- Montserrat PadillaStatewide Director, Washington Immigrant Solidarity NetworkMontserrat PadillaStatewide Director, Washington Immigrant Solidarity Network
Monserrat Padilla has been organizing LGBTQ, immigrant and communities of color on the ground for over 10 years to build collective movement power. She was a co-founder of the Washington Dream Coalition and has led national & statewide campaigns, including the victory on the Washington State Dream Act to expand eligibility for state aid in higher education to undocumented students.
Monserrat worked as a the National Program Coordinator for the Queer Undocumented Immigrant Project, a program of United We Dream, where she worked across the country building a national network of LGBTQ immigrant community leaders, advocates and organizers to develop policies and advocate addressing the needs of LGBTQ immigrant communities. Now she is the statewide coordinator for the Washington Immigrant Solidarity Network, a powerful network of 100+ organizations fighting to protect immigrant and refugee communities in our state.

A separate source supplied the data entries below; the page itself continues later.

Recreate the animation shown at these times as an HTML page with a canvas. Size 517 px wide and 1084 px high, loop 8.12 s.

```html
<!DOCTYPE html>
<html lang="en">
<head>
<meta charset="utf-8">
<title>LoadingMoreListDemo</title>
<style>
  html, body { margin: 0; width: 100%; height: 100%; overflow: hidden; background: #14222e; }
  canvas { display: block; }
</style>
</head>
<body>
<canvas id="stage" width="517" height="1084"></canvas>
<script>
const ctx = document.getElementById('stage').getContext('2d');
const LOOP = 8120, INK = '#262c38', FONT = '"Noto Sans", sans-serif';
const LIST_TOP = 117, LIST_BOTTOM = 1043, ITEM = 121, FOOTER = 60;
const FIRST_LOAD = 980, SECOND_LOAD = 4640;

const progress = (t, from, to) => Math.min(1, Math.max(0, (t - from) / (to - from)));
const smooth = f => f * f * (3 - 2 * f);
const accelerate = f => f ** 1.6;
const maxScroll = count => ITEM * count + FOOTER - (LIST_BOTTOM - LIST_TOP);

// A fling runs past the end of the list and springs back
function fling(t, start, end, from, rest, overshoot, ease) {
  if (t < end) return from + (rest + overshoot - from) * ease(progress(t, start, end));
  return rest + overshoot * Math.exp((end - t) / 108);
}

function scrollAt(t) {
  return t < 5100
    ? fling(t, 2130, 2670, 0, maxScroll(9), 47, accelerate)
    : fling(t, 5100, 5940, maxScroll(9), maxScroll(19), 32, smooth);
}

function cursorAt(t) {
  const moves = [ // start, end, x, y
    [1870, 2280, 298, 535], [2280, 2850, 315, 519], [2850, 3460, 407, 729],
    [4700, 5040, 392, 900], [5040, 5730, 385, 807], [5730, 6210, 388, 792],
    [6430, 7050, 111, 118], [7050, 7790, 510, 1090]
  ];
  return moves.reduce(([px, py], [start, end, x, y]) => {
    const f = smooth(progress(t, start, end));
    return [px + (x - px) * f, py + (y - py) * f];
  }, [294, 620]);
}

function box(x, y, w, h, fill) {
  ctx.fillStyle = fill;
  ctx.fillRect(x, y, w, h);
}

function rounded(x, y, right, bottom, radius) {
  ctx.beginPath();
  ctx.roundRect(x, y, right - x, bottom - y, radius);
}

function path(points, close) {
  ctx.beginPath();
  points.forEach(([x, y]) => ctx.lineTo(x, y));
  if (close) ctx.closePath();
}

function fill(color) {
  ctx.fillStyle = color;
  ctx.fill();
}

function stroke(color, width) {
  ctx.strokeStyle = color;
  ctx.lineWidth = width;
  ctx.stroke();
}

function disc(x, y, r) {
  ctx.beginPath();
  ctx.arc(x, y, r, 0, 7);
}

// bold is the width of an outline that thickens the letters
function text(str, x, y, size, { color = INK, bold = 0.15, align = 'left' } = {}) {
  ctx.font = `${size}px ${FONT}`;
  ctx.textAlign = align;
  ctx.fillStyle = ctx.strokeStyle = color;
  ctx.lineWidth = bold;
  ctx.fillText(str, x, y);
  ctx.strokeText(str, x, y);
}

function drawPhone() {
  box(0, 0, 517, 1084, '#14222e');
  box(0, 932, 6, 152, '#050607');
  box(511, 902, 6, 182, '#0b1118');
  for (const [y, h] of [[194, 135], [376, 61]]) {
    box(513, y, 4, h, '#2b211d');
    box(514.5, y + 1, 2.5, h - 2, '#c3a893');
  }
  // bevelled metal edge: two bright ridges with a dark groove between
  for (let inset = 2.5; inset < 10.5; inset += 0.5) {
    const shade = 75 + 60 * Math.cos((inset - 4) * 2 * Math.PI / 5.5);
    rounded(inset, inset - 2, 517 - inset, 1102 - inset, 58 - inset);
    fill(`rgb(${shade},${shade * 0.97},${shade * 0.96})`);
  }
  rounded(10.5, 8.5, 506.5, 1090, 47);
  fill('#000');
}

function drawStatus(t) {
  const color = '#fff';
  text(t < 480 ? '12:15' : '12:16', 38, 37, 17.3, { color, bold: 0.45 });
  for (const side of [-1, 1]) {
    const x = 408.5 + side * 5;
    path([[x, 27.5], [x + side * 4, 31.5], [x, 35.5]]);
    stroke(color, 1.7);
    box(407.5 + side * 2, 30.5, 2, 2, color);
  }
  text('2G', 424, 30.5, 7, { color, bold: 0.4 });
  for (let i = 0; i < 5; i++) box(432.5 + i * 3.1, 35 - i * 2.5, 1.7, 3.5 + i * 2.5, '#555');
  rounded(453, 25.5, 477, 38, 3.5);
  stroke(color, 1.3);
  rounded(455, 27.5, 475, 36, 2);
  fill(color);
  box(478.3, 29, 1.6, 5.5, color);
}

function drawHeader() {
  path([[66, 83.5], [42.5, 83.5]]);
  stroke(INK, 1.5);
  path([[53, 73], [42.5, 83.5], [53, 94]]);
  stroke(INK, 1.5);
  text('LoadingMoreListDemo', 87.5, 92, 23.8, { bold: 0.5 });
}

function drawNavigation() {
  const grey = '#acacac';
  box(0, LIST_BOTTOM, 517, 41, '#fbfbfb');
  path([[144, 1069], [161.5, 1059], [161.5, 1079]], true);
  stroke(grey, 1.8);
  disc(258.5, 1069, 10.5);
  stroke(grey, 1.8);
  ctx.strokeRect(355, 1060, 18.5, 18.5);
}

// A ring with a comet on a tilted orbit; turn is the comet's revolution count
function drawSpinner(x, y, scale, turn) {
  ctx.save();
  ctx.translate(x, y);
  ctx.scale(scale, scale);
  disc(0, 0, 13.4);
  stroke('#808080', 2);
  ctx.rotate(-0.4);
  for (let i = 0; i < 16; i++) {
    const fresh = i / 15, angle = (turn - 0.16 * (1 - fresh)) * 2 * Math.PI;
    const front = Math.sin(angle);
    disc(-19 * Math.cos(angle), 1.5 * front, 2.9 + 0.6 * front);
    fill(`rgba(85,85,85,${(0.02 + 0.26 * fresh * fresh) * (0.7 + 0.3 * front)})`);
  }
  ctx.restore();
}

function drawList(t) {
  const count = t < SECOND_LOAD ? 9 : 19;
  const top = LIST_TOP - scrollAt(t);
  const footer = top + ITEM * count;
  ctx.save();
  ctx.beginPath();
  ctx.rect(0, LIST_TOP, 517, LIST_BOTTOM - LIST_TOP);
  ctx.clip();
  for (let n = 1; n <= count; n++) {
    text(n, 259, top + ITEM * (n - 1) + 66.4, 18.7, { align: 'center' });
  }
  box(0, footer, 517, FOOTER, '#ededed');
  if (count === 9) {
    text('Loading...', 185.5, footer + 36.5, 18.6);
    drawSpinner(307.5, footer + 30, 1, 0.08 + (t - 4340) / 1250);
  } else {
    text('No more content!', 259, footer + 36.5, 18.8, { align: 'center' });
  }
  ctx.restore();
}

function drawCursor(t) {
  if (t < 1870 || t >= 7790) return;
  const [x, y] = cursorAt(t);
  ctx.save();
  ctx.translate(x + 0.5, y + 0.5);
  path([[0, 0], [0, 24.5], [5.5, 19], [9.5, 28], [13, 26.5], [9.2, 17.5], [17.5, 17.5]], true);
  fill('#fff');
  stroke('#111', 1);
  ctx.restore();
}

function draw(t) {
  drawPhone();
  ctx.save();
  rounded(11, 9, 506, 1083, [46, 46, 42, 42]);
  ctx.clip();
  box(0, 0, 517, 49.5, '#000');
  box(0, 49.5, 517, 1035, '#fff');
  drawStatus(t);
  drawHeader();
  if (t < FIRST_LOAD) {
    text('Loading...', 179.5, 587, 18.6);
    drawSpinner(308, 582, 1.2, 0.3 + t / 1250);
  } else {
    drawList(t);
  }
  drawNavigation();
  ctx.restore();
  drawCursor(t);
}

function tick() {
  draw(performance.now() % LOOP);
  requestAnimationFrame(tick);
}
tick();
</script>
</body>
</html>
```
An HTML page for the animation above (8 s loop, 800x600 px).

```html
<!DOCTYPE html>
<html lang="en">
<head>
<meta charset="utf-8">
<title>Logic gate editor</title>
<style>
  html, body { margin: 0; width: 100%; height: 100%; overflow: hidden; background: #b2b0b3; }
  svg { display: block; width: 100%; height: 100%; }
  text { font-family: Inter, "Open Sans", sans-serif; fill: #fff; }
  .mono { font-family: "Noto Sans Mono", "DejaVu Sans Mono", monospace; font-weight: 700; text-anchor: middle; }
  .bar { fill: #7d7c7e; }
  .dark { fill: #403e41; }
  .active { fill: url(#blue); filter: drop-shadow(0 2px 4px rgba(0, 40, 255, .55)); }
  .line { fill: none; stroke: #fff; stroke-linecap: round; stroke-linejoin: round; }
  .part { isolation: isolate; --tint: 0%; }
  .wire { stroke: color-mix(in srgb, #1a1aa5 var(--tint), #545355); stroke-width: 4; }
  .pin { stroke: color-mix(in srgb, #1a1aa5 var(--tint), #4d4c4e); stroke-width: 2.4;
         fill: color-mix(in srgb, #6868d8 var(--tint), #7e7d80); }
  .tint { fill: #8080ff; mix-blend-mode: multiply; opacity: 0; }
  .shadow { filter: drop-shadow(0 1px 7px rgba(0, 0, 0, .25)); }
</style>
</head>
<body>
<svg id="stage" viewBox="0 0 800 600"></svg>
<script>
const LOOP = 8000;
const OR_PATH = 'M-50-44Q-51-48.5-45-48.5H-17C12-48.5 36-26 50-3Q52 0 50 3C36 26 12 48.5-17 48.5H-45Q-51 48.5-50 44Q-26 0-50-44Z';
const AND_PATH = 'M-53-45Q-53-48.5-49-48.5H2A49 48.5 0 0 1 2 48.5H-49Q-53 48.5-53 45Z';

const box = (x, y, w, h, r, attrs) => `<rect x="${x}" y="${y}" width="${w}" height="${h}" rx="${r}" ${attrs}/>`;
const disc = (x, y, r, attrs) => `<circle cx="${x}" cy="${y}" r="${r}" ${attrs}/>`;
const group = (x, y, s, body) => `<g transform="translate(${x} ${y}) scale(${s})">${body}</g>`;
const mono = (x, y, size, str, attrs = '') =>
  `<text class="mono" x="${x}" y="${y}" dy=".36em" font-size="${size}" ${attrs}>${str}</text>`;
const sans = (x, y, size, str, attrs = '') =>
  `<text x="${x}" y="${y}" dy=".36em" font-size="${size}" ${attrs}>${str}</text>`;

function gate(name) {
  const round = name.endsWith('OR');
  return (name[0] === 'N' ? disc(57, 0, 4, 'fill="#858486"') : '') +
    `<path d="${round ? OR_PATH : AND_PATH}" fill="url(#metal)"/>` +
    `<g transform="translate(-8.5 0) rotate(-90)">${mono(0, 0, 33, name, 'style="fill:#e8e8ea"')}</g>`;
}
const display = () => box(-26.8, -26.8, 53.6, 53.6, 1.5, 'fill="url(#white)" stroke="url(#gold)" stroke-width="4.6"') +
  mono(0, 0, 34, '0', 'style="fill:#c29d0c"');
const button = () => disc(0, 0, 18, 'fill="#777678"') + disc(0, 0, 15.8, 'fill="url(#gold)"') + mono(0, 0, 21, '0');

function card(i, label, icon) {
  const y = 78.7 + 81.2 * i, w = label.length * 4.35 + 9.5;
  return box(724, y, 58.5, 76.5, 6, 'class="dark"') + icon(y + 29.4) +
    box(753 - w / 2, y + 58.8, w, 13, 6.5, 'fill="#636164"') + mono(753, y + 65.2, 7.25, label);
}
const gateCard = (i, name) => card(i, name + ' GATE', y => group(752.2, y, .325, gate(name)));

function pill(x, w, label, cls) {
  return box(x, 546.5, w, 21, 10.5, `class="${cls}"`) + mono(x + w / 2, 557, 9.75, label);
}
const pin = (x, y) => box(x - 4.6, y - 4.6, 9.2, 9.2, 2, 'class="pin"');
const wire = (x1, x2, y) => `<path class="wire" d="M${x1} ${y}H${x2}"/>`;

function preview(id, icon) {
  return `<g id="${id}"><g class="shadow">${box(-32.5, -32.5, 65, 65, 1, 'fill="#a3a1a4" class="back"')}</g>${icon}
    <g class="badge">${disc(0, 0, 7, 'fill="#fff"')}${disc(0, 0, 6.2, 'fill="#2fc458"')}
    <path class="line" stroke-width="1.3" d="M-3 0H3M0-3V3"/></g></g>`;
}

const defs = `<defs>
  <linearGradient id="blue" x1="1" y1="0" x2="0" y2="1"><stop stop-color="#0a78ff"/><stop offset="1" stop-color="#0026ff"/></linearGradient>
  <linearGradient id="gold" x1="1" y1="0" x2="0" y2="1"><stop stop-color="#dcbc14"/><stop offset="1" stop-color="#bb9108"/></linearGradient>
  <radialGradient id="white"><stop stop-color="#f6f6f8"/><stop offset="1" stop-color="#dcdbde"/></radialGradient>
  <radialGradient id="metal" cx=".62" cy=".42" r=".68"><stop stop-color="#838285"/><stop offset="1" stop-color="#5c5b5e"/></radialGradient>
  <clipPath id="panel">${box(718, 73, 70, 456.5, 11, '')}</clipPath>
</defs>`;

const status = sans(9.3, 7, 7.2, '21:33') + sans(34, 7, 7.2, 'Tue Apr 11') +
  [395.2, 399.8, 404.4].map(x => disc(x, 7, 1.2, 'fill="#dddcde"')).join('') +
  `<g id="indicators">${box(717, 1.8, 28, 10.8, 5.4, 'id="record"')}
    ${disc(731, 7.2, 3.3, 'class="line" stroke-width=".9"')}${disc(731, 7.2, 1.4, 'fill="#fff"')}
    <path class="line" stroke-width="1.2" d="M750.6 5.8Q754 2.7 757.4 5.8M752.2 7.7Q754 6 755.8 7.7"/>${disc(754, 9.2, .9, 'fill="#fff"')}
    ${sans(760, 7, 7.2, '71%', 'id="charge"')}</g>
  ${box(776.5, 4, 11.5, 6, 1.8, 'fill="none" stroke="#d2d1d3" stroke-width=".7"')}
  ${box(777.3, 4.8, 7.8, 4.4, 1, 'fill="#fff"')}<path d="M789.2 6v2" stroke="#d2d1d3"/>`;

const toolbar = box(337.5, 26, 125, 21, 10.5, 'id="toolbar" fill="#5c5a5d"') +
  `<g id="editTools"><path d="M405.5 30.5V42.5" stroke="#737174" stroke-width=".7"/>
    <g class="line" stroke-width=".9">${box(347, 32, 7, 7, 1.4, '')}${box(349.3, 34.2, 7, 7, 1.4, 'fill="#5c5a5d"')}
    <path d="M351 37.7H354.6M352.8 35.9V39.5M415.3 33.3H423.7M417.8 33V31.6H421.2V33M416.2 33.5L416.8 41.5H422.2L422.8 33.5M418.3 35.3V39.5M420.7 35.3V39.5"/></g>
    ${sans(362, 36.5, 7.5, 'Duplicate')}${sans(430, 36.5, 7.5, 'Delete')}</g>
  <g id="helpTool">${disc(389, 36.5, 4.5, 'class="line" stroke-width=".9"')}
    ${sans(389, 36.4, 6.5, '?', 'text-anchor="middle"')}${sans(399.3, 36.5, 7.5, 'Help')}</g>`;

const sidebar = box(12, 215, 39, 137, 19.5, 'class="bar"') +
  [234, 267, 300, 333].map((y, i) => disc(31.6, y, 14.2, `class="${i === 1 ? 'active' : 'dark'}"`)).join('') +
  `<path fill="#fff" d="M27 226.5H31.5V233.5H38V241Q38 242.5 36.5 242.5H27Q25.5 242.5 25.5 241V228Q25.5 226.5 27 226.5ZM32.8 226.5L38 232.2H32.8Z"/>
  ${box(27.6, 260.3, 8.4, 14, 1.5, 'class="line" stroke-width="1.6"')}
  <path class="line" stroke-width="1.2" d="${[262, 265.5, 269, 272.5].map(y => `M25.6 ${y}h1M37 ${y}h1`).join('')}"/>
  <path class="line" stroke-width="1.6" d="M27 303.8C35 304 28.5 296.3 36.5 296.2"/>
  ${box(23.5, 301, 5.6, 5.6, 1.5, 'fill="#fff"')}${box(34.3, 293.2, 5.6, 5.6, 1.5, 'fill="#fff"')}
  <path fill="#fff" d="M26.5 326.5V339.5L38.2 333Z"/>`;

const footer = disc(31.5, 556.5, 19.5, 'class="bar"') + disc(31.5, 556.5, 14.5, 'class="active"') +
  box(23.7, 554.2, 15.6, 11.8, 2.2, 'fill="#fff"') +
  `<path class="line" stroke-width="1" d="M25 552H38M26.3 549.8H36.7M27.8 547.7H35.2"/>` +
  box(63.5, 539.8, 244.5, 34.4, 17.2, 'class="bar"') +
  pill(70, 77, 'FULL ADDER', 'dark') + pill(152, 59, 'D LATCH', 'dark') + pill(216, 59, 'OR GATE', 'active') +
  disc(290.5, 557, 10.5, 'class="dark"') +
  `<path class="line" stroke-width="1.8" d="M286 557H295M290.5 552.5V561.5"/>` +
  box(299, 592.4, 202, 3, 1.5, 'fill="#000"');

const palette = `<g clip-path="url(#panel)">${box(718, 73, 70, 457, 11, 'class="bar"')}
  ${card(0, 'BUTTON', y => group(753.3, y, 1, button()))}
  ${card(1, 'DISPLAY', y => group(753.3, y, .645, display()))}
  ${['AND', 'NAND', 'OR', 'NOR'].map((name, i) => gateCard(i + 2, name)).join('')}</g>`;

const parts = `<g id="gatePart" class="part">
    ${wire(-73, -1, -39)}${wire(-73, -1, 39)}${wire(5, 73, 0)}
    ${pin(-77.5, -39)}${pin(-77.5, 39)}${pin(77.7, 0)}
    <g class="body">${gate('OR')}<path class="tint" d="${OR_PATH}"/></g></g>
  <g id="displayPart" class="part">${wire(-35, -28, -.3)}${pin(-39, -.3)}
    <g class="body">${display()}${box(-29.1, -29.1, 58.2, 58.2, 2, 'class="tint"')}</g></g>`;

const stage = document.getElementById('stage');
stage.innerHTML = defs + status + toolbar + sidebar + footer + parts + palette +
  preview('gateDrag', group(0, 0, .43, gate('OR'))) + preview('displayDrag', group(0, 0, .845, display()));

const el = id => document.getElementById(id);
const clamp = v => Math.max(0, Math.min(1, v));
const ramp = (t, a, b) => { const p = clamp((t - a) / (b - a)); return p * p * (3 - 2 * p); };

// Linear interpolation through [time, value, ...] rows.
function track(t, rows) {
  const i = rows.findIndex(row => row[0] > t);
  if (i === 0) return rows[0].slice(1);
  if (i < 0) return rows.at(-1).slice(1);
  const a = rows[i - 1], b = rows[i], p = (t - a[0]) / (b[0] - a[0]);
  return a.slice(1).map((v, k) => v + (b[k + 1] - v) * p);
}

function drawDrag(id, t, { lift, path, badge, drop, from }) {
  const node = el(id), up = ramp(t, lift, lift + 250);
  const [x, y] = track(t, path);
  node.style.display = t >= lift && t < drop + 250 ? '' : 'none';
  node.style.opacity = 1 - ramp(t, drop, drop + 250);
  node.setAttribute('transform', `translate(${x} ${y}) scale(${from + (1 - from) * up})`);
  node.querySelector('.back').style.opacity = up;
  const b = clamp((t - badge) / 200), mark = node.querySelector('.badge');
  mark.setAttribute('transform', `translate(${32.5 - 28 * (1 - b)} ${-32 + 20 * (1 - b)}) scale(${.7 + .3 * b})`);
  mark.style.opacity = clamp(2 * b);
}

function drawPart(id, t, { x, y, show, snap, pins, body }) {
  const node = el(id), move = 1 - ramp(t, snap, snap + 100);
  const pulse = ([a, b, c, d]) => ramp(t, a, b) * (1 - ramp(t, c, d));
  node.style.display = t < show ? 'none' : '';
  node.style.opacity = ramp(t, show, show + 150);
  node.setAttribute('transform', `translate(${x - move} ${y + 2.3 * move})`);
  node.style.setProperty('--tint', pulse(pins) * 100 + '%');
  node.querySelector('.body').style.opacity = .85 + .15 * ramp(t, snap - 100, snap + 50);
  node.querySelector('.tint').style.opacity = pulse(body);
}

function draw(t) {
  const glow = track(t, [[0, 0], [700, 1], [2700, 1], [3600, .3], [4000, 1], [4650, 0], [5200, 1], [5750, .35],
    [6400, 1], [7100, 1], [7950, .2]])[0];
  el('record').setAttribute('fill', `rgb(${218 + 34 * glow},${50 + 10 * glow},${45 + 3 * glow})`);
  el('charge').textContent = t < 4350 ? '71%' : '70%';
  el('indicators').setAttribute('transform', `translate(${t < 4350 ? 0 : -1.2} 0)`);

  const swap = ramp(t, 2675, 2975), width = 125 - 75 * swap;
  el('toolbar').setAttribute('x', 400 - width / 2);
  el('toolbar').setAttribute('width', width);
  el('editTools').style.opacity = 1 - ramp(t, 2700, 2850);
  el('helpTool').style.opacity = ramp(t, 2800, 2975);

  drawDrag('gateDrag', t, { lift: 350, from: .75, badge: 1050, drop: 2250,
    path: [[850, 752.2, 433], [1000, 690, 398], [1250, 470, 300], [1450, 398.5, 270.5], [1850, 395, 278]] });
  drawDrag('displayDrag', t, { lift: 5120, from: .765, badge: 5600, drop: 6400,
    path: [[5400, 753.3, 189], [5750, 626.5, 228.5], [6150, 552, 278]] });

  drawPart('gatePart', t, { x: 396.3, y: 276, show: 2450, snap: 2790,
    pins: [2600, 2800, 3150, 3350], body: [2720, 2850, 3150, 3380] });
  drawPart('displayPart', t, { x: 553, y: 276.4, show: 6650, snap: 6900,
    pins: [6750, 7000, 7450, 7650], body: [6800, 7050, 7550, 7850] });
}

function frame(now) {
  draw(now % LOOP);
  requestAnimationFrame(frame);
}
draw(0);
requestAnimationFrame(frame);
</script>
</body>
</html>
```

Monserrat was born in Jalisco, Mexico. At the age of 2 she migrated to the U.S. with her mother and two older siblings. She grew up in East Los Angeles, CA where she became part of the 11 million undocumented families living in the U.S. At the age of 15 she moved to Seattle, Washington, graduating from Chief Sealth International High School in 2010 and attending the University of Washington in Seattle. She is Undocumented & Unafraid, Transgender & Unashamed!
- Neidi DominguezNational Strategic Campaign Coordinator & Assistant to the GeneralNeidi DominguezNational Strategic Campaign Coordinator & Assistant to the General
Neidi Dominguez is the National Strategic Campaign Coordinator and Assistant to the General President for the International Union of Painters and Allied Trades (IUPAT). Neidi is a long-time labor and immigrants’ rights organizer. She co-directed the CLEAN Carwash campaign in Los Angeles, California, which successfully unionized hundreds of car wash workers in Los Angeles County and changed working conditions for thousands of low-wage immigrant workers. She was also a key leader in the campaign to win Deferred Action for Childhood Arrivals (DACA).
- Roksana MunDirector of Strategy and Training at DRUM, UWD Board MemberRoksana MunDirector of Strategy and Training at DRUM, UWD Board Member
Roksana Mun was born in Bangladesh and migrated to NYC in 1991 and grew up in Sunset Park, Brooklyn and Jackson Heights, Queens. Her mother is a domestic worker and her father was a street vendor and is now a taxi driver. Growing up working-class has shaped a large part of who Roksana is as an organizer and her commitment of immigrant, worker and racial justice. Roksana joined as a youth member of DRUM (Desis Rising Up and Moving) in 2003, through their Summer Organizing Institute. She became a member because of the Islamophobia at school and losing family members who were deported due to Special Registration, a post-9/11 program which required 80,000 non-citizens from Muslim countries to register with ICE and DHS and deported 13,000 people.
Roksana was the Youth Organizer of DRUM from 2008-2009. From 2009-2011, she was a Legal Advocate at the Urban Justice Center for welfare advocacy for low-income/no-income New Yorkers. Roksana rejoined DRUM in April 2011 as the Dignity in School Campaign Organizer to focus on local and national policies to end the School-to-Prison Pipeline and the criminalization of youth of color. Roksana is currently the Director of Strategy and Training at DRUM. She oversees the development and progress of the Racial, Immigrant and Education Justice campaigns across both youth and adult memberships.